- Establish time (duration, time of day) and place limits (not at the dinner table!).
- Set password protection on personal information.
- Disable location-tagging when not using maps.
- Keep the device's operating system up-to-date for the most recent security fixes.
- Prevent unapproved download or deletion of apps.
- For an iPhone, go to Settings>General>Restrictions>Enable Restrictionsii to set boundaries around the use of multiplayer games, locations, explicit content in music and podcats, advertising, access to contacts, and so forth.
- For an Android, assess your current app status using a tool like Permission Explorer, then consider installing Google's permissions maintenance tool, Apps Ops, to specify what downloaded apps are allowed to do.iii
There are many truths in Robert Fulghum's enjoyable commentary on life, "All I Really Need to Know I Learned in Kindergarten," including "When you go out in the world, watch out for traffic, hold hands, and stick together." As young people, especially those in primary school, explore both the physical and cyber worlds, we need to surround them with good examples, understand what interests them, make places (and technology) safer, and share how-to discoveries.
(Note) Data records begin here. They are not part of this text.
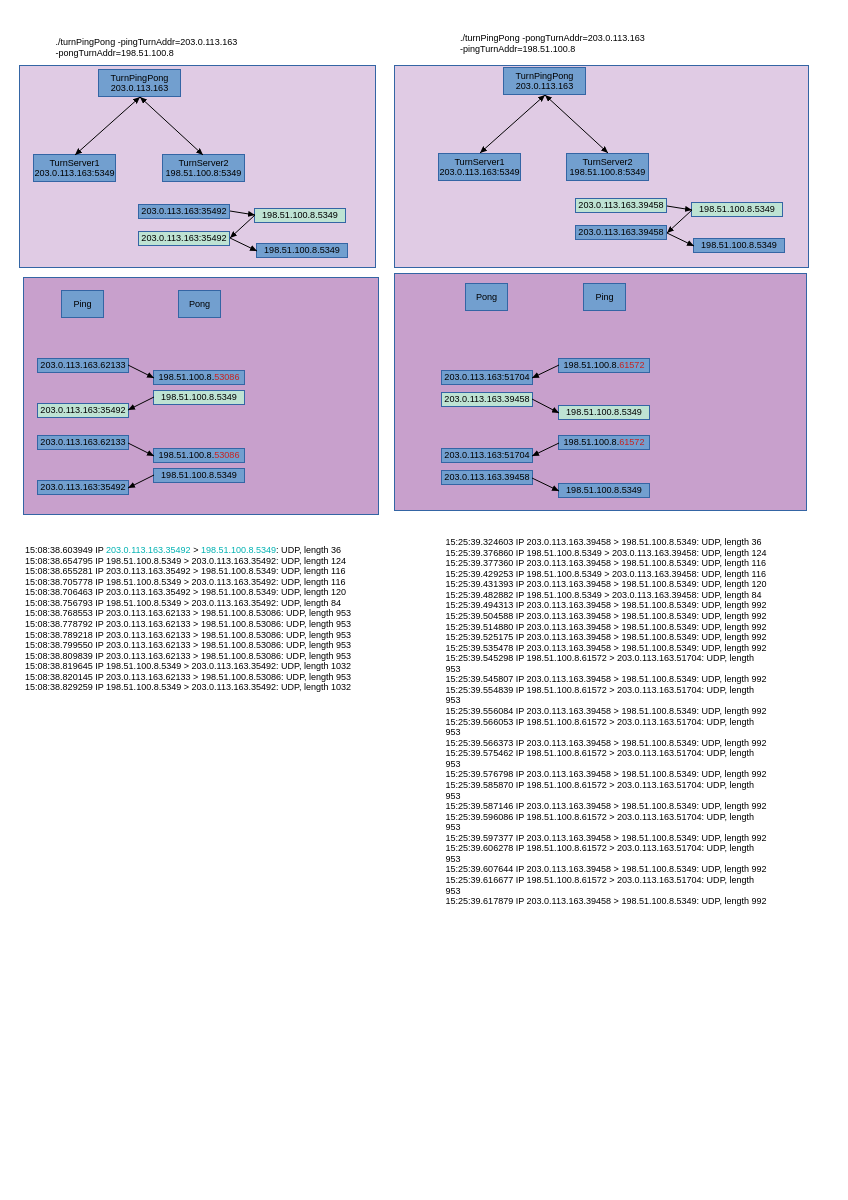
<!DOCTYPE html>
<html lang="en">
<head>
<meta charset="utf-8">
<title>TurnPingPong traffic diagram</title>
<style>
:root {
  --ink: #000;
  --edge: #3465a4;
  --panel-light: #e0cbe4;
  --panel-dark: #c8a0cc;
  --node: #729fcf;
  --mint: #bee3d3;
  --red: #c9211e;
  --cyan: #00b2b2;
}
* { box-sizing: border-box; margin: 0; padding: 0; }
html, body { width: 848px; height: 1200px; overflow: hidden; background: #fff; }
body { font: 9.02px/10.56px "Liberation Sans", Arial, sans-serif; color: var(--ink); }
.sheet { position: relative; width: 848px; height: 1200px; }
.command, .panel, .node, .log, .arrows { position: absolute; }
.command { white-space: nowrap; }
.panel { border: 1px solid var(--edge); }
.servers { background: var(--panel-light); }
.packets { background: var(--panel-dark); }
.node { border: 1px solid var(--edge); background: var(--node); font-size: 9.1px; white-space: nowrap; display: flex; justify-content: center; }
.host { width: 83px; height: 28px; padding-top: 3px; line-height: 10px; text-align: center; }
.role { width: 43px; height: 28px; line-height: 26px; }
.addr { width: 92px; height: 15px; line-height: 13px; }
.mint { background: var(--mint); }
.node b { font-weight: 400; color: var(--red); }
.arrows { left: 0; top: 0; }
.arrows path { fill: none; stroke: var(--ink); stroke-width: 1; }
.arrows marker path { fill: var(--ink); stroke: none; }
.log { list-style: none; }
.log em { font-style: normal; color: var(--cyan); }
.log-ping { left: 25px; top: 545px; width: 340px; }
.log-pong { left: 445.5px; top: 537px; width: 326px; }
</style>
</head>
<body>
<main class="sheet">

  <p class="command" style="left:55.5px;top:37px">./turnPingPong -pingTurnAddr=203.0.113.163<br>-pongTurnAddr=198.51.100.8</p>
  <p class="command" style="left:460px;top:33px">./turnPingPong -pongTurnAddr=203.0.113.163<br>-pingTurnAddr=198.51.100.8</p>

  <div class="panel servers" style="left:19px;top:65px;width:357px;height:203px"></div>
  <div class="panel packets" style="left:23px;top:277px;width:356px;height:238px"></div>
  <div class="panel servers" style="left:394px;top:65px;width:415px;height:203px"></div>
  <div class="panel packets" style="left:394px;top:273px;width:413px;height:238px"></div>

  <section aria-label="Ping first: servers">
    <div class="node host" style="left:98px;top:69px">TurnPingPong<br>203.0.113.163</div>
    <div class="node host" style="left:33px;top:154px">TurnServer1<br>203.0.113.163:5349</div>
    <div class="node host" style="left:162px;top:154px">TurnServer2<br>198.51.100.8:5349</div>
    <div class="node addr" style="left:138px;top:204px">203.0.113.163:35492</div>
    <div class="node addr mint" style="left:254px;top:208px">198.51.100.8.5349</div>
    <div class="node addr mint" style="left:138px;top:231px">203.0.113.163:35492</div>
    <div class="node addr" style="left:256px;top:243px">198.51.100.8.5349</div>
  </section>

  <section aria-label="Ping first: packets">
    <div class="node role" style="left:61px;top:290px">Ping</div>
    <div class="node role" style="left:178px;top:290px">Pong</div>
    <div class="node addr" style="left:37px;top:358px">203.0.113.163.62133</div>
    <div class="node addr" style="left:153px;top:370px">198.51.100.8.<b>53086</b></div>
    <div class="node addr mint" style="left:153px;top:390px">198.51.100.8.5349</div>
    <div class="node addr mint" style="left:37px;top:403px">203.0.113.163:35492</div>
    <div class="node addr" style="left:37px;top:435px">203.0.113.163.62133</div>
    <div class="node addr" style="left:153px;top:448px">198.51.100.8.<b>53086</b></div>
    <div class="node addr" style="left:153px;top:468px">198.51.100.8.5349</div>
    <div class="node addr" style="left:37px;top:480px">203.0.113.163:35492</div>
  </section>

  <section aria-label="Pong first: servers">
    <div class="node host" style="left:503px;top:67px">TurnPingPong<br>203.0.113.163</div>
    <div class="node host" style="left:438px;top:153px">TurnServer1<br>203.0.113.163:5349</div>
    <div class="node host" style="left:566px;top:153px">TurnServer2<br>198.51.100.8:5349</div>
    <div class="node addr mint" style="left:575px;top:198px">203.0.113.163.39458</div>
    <div class="node addr mint" style="left:691px;top:202px">198.51.100.8.5349</div>
    <div class="node addr" style="left:575px;top:225px">203.0.113.163.39458</div>
    <div class="node addr" style="left:693px;top:238px">198.51.100.8.5349</div>
  </section>

  <section aria-label="Pong first: packets">
    <div class="node role" style="left:465px;top:283px">Pong</div>
    <div class="node role" style="left:583px;top:283px">Ping</div>
    <div class="node addr" style="left:558px;top:358px">198.51.100.8.<b>61572</b></div>
    <div class="node addr" style="left:441px;top:370px">203.0.113.163:51704</div>
    <div class="node addr mint" style="left:441px;top:392px">203.0.113.163.39458</div>
    <div class="node addr mint" style="left:558px;top:405px">198.51.100.8.5349</div>
    <div class="node addr" style="left:558px;top:435px">198.51.100.8.<b>61572</b></div>
    <div class="node addr" style="left:441px;top:448px">203.0.113.163:51704</div>
    <div class="node addr" style="left:441px;top:470px">203.0.113.163.39458</div>
    <div class="node addr" style="left:558px;top:483px">198.51.100.8.5349</div>
  </section>

  <svg class="arrows" width="848" height="1200" viewBox="0 0 848 1200" aria-hidden="true">
    <defs>
      <marker id="tip" markerUnits="userSpaceOnUse" markerWidth="7" markerHeight="6" refX="7" refY="3" orient="auto-start-reverse"><path d="M0 0L7 3L0 6Z"/></marker>
      <g id="server-links">
        <path d="M140 97L75 155" marker-start="url(#tip)" marker-end="url(#tip)"/>
        <path d="M140 97L203 155" marker-start="url(#tip)" marker-end="url(#tip)"/>
      </g>
      <g id="relay-links" marker-end="url(#tip)">
        <path d="M230 211L255 215"/>
        <path d="M255 215L230 238"/>
        <path d="M230 238L257 251"/>
      </g>
    </defs>
    <use href="#server-links"/>
    <use href="#server-links" x="405" y="-2"/>
    <use href="#relay-links"/>
    <use href="#relay-links" x="437" y="-5"/>
    <g marker-end="url(#tip)">
      <path d="M128 365L154 378"/>
      <path d="M154 397L128 410"/>
      <path d="M128 443L154 456"/>
      <path d="M154 475L128 488"/>
      <path d="M559 365L532 378"/>
      <path d="M532 399L559 413"/>
      <path d="M559 443L532 456"/>
      <path d="M532 478L559 491"/>
    </g>
  </svg>

  <ol class="log log-ping">
    <li>15:08:38.603949 IP <em>203.0.113.163.35492</em> &gt; <em>198.51.100.8.5349</em>: UDP, length 36</li>
    <li>15:08:38.654795 IP 198.51.100.8.5349 &gt; 203.0.113.163.35492: UDP, length 124</li>
    <li>15:08:38.655281 IP 203.0.113.163.35492 &gt; 198.51.100.8.5349: UDP, length 116</li>
    <li>15:08:38.705778 IP 198.51.100.8.5349 &gt; 203.0.113.163.35492: UDP, length 116</li>
    <li>15:08:38.706463 IP 203.0.113.163.35492 &gt; 198.51.100.8.5349: UDP, length 120</li>
    <li>15:08:38.756793 IP 198.51.100.8.5349 &gt; 203.0.113.163.35492: UDP, length 84</li>
    <li>15:08:38.768553 IP 203.0.113.163.62133 &gt; 198.51.100.8.53086: UDP, length 953</li>
    <li>15:08:38.778792 IP 203.0.113.163.62133 &gt; 198.51.100.8.53086: UDP, length 953</li>
    <li>15:08:38.789218 IP 203.0.113.163.62133 &gt; 198.51.100.8.53086: UDP, length 953</li>
    <li>15:08:38.799550 IP 203.0.113.163.62133 &gt; 198.51.100.8.53086: UDP, length 953</li>
    <li>15:08:38.809839 IP 203.0.113.163.62133 &gt; 198.51.100.8.53086: UDP, length 953</li>
    <li>15:08:38.819645 IP 198.51.100.8.5349 &gt; 203.0.113.163.35492: UDP, length 1032</li>
    <li>15:08:38.820145 IP 203.0.113.163.62133 &gt; 198.51.100.8.53086: UDP, length 953</li>
    <li>15:08:38.829259 IP 198.51.100.8.5349 &gt; 203.0.113.163.35492: UDP, length 1032</li>
  </ol>

  <ol class="log log-pong">
    <li>15:25:39.324603 IP 203.0.113.163.39458 &gt; 198.51.100.8.5349: UDP, length 36</li>
    <li>15:25:39.376860 IP 198.51.100.8.5349 &gt; 203.0.113.163.39458: UDP, length 124</li>
    <li>15:25:39.377360 IP 203.0.113.163.39458 &gt; 198.51.100.8.5349: UDP, length 116</li>
    <li>15:25:39.429253 IP 198.51.100.8.5349 &gt; 203.0.113.163.39458: UDP, length 116</li>
    <li>15:25:39.431393 IP 203.0.113.163.39458 &gt; 198.51.100.8.5349: UDP, length 120</li>
    <li>15:25:39.482882 IP 198.51.100.8.5349 &gt; 203.0.113.163.39458: UDP, length 84</li>
    <li>15:25:39.494313 IP 203.0.113.163.39458 &gt; 198.51.100.8.5349: UDP, length 992</li>
    <li>15:25:39.504588 IP 203.0.113.163.39458 &gt; 198.51.100.8.5349: UDP, length 992</li>
    <li>15:25:39.514880 IP 203.0.113.163.39458 &gt; 198.51.100.8.5349: UDP, length 992</li>
    <li>15:25:39.525175 IP 203.0.113.163.39458 &gt; 198.51.100.8.5349: UDP, length 992</li>
    <li>15:25:39.535478 IP 203.0.113.163.39458 &gt; 198.51.100.8.5349: UDP, length 992</li>
    <li>15:25:39.545298 IP 198.51.100.8.61572 &gt; 203.0.113.163.51704: UDP, length 953</li>
    <li>15:25:39.545807 IP 203.0.113.163.39458 &gt; 198.51.100.8.5349: UDP, length 992</li>
    <li>15:25:39.554839 IP 198.51.100.8.61572 &gt; 203.0.113.163.51704: UDP, length 953</li>
    <li>15:25:39.556084 IP 203.0.113.163.39458 &gt; 198.51.100.8.5349: UDP, length 992</li>
    <li>15:25:39.566053 IP 198.51.100.8.61572 &gt; 203.0.113.163.51704: UDP, length 953</li>
    <li>15:25:39.566373 IP 203.0.113.163.39458 &gt; 198.51.100.8.5349: UDP, length 992</li>
    <li>15:25:39.575462 IP 198.51.100.8.61572 &gt; 203.0.113.163.51704: UDP, length 953</li>
    <li>15:25:39.576798 IP 203.0.113.163.39458 &gt; 198.51.100.8.5349: UDP, length 992</li>
    <li>15:25:39.585870 IP 198.51.100.8.61572 &gt; 203.0.113.163.51704: UDP, length 953</li>
    <li>15:25:39.587146 IP 203.0.113.163.39458 &gt; 198.51.100.8.5349: UDP, length 992</li>
    <li>15:25:39.596086 IP 198.51.100.8.61572 &gt; 203.0.113.163.51704: UDP, length 953</li>
    <li>15:25:39.597377 IP 203.0.113.163.39458 &gt; 198.51.100.8.5349: UDP, length 992</li>
    <li>15:25:39.606278 IP 198.51.100.8.61572 &gt; 203.0.113.163.51704: UDP, length 953</li>
    <li>15:25:39.607644 IP 203.0.113.163.39458 &gt; 198.51.100.8.5349: UDP, length 992</li>
    <li>15:25:39.616677 IP 198.51.100.8.61572 &gt; 203.0.113.163.51704: UDP, length 953</li>
    <li>15:25:39.617879 IP 203.0.113.163.39458 &gt; 198.51.100.8.5349: UDP, length 992</li>
  </ol>

</main>
</body>
</html>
Youth organizations like Girl Scouts and Boy Scouts promote safe technology awareness through badge programs, resource guides, and understanding of the Internet safety pledge.iv
School systems are still (sadly) caught up in measuring students' test-taking skills and not life-making skills, such as learned on the playground about being a friend, managing emotions, playing games fairly, and resolving conflicts. The list of annual K12 core curriculum objectives is too crowded to insert the responsible use of one's environment, body, and technology. Our role as interested family members and friends is to fill in those gaps and be involved as our young digital natives "figure it out." We might even learn something as well.
To learn more about Regis University’s master’s degree in information assurance, request more information or call 877-820-0581.
iAdditional information is available on the organization's website http://www.netsmartzkids.org/.
iiA useful blog by Arizona mom Becca is http://mycrazygoodlife.com.
iiiFor step-by-step instructions and recommendations, see Wang We's (15 June 2015) article in The Hacker News,"How to manage Android apps permissions to protect your privacy." http://thehackernews.com/2015/06/android-permission-manager.html.
ivFor example, see http://forgirls.girlscouts.org/internet-safety/ and http://www.scouting.org/Training/YouthProtection/CyberChip/Grades1-3.aspx.